California has been invaded by three imperial powers: Spain, Mexico, and the United States. Deep California examines in depth the lingering psychological traumas and motifs emanating from that long history of conquest. These unhealed events have not been left in the past: they recur symbolically again and again, growing in intensity as the overbuilt land and its distracted occupiers unconsciously but definitively demonstrate that environmental justice and social justice can no longer be thought of as separate. Pacing crusaders and colonizers from county to county along El Camino Real, Deep California studies the lingering impact of continuous oppression of people and places as images and themes of displacement and exile filter down into architecture, agriculture, politics, art, culture, psychology, and even folklore and dream. Yet within the shadows cast over California also dwell resistance, humor, irony, tragedy, and hope for more heartfelt and soulful connections to this story-rich "land of the sundown sea." "History" is an inadequate term for such a sweeping and deep discovery of how the past informs the present.

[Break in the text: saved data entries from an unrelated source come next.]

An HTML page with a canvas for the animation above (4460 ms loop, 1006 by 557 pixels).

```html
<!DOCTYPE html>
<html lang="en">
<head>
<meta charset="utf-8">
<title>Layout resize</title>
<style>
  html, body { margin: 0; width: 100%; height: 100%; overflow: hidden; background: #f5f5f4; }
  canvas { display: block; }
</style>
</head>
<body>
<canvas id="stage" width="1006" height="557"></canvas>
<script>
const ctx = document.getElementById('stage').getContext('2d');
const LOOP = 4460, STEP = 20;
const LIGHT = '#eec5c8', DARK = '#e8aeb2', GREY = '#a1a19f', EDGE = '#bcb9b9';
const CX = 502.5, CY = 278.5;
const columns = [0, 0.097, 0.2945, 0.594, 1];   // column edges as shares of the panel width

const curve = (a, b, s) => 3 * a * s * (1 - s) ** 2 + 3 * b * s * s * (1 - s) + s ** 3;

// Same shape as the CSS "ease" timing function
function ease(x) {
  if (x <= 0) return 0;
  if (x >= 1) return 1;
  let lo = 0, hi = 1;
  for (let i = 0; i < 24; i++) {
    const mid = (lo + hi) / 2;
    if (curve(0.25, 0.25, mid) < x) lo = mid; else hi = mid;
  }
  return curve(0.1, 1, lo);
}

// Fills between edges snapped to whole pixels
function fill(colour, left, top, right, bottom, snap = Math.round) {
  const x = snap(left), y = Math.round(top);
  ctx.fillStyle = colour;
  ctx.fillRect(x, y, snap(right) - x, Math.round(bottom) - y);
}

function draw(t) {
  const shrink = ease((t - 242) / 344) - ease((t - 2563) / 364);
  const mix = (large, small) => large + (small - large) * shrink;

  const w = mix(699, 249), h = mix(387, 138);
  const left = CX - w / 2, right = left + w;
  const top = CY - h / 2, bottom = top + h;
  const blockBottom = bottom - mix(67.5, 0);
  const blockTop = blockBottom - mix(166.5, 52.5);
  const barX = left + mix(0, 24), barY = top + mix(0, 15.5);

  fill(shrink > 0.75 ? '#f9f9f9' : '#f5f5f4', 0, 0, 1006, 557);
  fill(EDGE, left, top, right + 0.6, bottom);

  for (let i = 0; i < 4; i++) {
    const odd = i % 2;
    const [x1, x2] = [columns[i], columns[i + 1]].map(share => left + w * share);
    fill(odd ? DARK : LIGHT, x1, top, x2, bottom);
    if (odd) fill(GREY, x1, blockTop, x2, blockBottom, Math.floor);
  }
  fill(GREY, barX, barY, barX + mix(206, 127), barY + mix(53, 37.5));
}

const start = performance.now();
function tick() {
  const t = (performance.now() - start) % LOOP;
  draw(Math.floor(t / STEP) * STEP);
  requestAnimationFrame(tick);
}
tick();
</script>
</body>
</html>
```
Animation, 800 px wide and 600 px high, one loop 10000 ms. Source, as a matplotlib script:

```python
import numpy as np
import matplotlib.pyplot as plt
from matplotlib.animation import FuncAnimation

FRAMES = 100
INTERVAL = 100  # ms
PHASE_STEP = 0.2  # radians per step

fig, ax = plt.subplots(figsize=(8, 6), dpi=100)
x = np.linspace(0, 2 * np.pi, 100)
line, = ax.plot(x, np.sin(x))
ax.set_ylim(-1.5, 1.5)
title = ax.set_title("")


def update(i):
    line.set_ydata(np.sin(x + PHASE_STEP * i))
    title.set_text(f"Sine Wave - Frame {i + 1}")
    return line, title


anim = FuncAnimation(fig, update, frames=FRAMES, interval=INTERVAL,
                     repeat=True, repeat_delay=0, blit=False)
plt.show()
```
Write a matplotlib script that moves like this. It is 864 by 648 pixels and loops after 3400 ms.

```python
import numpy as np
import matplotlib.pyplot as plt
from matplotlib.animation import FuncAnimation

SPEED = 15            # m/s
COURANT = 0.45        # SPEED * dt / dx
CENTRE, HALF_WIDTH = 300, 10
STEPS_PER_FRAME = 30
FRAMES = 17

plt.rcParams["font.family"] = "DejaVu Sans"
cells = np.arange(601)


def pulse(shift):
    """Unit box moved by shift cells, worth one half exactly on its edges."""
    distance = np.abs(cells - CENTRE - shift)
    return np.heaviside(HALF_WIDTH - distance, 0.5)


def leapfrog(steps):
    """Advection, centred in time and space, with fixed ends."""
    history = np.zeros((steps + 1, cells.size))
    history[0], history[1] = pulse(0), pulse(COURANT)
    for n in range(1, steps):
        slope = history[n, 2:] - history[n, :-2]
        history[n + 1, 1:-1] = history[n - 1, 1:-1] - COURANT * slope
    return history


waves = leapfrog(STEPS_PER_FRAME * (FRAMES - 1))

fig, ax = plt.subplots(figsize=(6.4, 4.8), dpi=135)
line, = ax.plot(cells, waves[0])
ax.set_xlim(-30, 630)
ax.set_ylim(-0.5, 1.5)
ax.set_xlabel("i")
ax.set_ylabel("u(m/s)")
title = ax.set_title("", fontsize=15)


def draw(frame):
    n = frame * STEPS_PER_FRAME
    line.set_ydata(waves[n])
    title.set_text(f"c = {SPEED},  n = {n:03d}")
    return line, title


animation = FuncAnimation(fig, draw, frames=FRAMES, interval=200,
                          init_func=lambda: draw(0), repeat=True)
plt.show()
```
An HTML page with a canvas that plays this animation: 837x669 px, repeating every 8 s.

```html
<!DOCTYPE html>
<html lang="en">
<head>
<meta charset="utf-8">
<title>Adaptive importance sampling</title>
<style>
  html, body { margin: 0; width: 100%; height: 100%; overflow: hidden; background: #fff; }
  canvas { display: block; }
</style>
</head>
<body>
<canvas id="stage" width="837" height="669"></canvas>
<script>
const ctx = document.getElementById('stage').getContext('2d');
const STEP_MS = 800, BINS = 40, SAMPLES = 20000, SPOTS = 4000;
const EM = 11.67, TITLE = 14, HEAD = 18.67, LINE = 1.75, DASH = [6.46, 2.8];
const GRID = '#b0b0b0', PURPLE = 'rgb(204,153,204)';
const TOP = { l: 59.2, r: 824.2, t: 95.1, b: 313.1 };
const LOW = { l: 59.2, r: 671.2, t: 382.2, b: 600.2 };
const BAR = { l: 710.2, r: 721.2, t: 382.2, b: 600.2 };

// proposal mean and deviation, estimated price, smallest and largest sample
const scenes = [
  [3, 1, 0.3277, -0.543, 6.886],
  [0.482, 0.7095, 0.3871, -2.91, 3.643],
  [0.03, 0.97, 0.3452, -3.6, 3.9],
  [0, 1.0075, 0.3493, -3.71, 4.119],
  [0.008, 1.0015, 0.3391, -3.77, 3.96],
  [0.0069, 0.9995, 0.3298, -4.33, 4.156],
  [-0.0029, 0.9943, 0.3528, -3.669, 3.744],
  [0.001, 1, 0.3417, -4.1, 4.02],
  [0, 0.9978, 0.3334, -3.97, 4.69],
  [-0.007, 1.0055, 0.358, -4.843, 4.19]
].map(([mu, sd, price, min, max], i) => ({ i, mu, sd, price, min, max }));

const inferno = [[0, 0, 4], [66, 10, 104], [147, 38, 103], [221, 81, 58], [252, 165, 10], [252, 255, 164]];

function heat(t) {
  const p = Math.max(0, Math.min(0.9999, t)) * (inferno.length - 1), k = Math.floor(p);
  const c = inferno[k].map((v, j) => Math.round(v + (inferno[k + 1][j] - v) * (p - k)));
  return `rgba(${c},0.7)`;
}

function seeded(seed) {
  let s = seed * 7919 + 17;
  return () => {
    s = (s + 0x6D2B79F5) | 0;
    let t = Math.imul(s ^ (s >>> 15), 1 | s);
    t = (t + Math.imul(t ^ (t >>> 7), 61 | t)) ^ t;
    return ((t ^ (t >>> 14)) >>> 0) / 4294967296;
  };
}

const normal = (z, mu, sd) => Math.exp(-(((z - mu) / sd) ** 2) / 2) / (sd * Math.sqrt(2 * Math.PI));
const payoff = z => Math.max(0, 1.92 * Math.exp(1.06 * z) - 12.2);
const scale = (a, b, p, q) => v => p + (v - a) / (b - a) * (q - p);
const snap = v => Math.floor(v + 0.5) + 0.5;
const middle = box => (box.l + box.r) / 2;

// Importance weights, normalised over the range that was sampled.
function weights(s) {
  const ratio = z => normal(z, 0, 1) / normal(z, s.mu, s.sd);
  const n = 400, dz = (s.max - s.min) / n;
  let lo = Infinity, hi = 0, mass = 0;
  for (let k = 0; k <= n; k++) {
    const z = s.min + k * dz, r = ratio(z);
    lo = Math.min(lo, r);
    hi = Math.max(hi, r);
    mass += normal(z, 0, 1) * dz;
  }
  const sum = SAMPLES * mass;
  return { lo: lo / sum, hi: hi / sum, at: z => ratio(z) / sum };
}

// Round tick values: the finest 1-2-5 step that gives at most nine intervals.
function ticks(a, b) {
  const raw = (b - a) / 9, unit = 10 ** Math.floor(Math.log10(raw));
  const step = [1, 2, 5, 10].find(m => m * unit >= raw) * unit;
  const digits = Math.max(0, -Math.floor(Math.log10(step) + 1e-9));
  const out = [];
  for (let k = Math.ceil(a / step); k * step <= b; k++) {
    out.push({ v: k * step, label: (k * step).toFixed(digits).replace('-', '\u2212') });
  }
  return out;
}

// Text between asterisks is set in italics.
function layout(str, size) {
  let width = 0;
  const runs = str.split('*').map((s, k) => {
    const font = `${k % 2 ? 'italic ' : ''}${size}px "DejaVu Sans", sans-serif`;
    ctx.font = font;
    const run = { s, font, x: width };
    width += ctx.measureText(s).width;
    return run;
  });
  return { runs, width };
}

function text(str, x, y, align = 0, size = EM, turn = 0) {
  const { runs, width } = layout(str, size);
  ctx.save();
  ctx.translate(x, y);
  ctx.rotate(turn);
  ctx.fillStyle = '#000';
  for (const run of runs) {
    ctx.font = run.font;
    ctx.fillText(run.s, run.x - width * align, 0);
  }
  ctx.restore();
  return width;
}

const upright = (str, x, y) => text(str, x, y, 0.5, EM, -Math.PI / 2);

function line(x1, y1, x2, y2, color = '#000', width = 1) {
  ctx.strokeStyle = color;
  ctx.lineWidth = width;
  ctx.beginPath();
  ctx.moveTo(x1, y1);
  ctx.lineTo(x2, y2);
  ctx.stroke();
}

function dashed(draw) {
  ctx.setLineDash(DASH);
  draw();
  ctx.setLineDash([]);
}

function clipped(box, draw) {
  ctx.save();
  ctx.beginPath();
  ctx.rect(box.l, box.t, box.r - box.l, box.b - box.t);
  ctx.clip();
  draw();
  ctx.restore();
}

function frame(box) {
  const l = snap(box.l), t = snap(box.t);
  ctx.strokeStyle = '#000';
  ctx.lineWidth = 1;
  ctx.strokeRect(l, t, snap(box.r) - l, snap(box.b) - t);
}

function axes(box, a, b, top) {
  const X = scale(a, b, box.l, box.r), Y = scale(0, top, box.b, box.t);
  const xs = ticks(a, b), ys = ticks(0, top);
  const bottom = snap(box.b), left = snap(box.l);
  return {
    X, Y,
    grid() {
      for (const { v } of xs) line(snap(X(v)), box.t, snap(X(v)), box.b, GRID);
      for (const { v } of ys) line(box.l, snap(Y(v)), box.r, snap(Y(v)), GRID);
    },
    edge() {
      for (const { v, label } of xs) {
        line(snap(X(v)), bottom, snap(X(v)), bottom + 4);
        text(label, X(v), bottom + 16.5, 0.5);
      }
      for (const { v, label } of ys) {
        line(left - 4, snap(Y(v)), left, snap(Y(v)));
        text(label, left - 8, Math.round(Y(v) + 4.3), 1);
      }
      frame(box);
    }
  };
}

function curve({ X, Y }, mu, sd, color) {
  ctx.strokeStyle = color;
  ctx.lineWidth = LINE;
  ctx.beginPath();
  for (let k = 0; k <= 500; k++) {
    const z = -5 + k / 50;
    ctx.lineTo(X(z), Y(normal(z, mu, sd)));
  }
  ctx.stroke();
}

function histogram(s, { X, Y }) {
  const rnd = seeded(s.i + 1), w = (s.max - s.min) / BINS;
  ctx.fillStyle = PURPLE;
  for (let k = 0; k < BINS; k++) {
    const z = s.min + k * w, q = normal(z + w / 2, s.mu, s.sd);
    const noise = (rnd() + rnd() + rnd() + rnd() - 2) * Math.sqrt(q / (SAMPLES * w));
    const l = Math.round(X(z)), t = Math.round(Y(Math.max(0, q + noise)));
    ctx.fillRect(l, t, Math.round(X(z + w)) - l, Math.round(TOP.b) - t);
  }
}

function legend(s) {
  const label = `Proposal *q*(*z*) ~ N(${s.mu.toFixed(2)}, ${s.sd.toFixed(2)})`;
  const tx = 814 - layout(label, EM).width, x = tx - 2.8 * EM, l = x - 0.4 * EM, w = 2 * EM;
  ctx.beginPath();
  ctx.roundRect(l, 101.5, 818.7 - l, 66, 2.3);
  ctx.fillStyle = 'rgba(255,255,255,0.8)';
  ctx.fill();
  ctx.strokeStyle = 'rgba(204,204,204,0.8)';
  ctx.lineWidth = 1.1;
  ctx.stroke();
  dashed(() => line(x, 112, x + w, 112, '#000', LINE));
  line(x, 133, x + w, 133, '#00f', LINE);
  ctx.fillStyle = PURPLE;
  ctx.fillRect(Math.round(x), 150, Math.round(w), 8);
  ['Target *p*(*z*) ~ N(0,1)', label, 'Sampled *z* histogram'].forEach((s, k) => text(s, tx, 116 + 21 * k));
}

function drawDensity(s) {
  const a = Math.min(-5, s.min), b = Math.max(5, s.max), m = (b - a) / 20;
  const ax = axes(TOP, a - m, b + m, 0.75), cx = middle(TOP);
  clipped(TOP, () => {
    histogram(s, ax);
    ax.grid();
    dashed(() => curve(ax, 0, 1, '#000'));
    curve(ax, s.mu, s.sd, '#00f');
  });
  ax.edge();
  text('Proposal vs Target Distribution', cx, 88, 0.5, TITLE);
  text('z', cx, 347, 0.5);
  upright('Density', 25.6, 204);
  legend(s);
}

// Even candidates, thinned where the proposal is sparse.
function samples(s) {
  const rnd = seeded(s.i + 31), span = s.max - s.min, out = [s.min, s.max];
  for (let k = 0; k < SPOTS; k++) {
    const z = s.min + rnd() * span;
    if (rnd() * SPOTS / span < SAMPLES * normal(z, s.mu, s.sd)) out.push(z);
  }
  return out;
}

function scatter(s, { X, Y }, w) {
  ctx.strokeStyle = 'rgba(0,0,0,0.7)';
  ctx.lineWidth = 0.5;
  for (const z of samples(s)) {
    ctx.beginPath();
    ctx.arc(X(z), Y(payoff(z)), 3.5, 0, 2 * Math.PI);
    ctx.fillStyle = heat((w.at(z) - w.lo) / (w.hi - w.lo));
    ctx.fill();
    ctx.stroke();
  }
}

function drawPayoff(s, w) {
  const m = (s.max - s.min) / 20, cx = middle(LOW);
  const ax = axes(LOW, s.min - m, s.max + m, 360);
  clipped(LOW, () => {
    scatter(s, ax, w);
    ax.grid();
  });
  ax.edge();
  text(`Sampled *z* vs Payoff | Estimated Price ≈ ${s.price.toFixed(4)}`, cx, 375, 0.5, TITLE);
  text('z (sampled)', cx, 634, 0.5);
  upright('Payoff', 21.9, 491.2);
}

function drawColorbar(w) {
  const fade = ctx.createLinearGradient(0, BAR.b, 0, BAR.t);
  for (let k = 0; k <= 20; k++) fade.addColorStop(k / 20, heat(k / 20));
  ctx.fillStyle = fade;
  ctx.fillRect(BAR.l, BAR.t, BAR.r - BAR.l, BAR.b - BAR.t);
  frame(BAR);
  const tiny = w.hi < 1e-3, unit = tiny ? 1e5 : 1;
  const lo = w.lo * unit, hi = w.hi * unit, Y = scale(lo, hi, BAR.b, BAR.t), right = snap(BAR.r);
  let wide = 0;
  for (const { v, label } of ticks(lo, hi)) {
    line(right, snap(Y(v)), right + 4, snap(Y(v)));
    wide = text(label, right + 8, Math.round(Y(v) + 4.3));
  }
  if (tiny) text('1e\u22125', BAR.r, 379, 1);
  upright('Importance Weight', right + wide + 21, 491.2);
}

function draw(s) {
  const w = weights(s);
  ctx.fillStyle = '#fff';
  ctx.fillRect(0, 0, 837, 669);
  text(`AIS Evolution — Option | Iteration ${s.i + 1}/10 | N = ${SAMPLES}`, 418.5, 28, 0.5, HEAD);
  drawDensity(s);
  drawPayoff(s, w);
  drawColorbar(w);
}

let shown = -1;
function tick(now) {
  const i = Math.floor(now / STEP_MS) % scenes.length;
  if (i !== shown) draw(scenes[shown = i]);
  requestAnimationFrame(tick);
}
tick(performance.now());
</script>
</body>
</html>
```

This work deserves to be read widely by all Californians and Americans, and taken to heart, and the hard lessons applied to all places we inhabit on this stolen land. -Lesley Thomas, author of Flight of the Goose (Far Eastern Press, 2005) "A monumental and much-needed study in depth of the conquest, occupation, traumatization, and animation of the mission cities and counties of coastal California, places which have worked their way into our unsuspecting psyches." -Linda Buzzell, MA, MFT, co-editor of Ecotherapy: Healing with Nature in Mind (Sierra Club Books, 2009)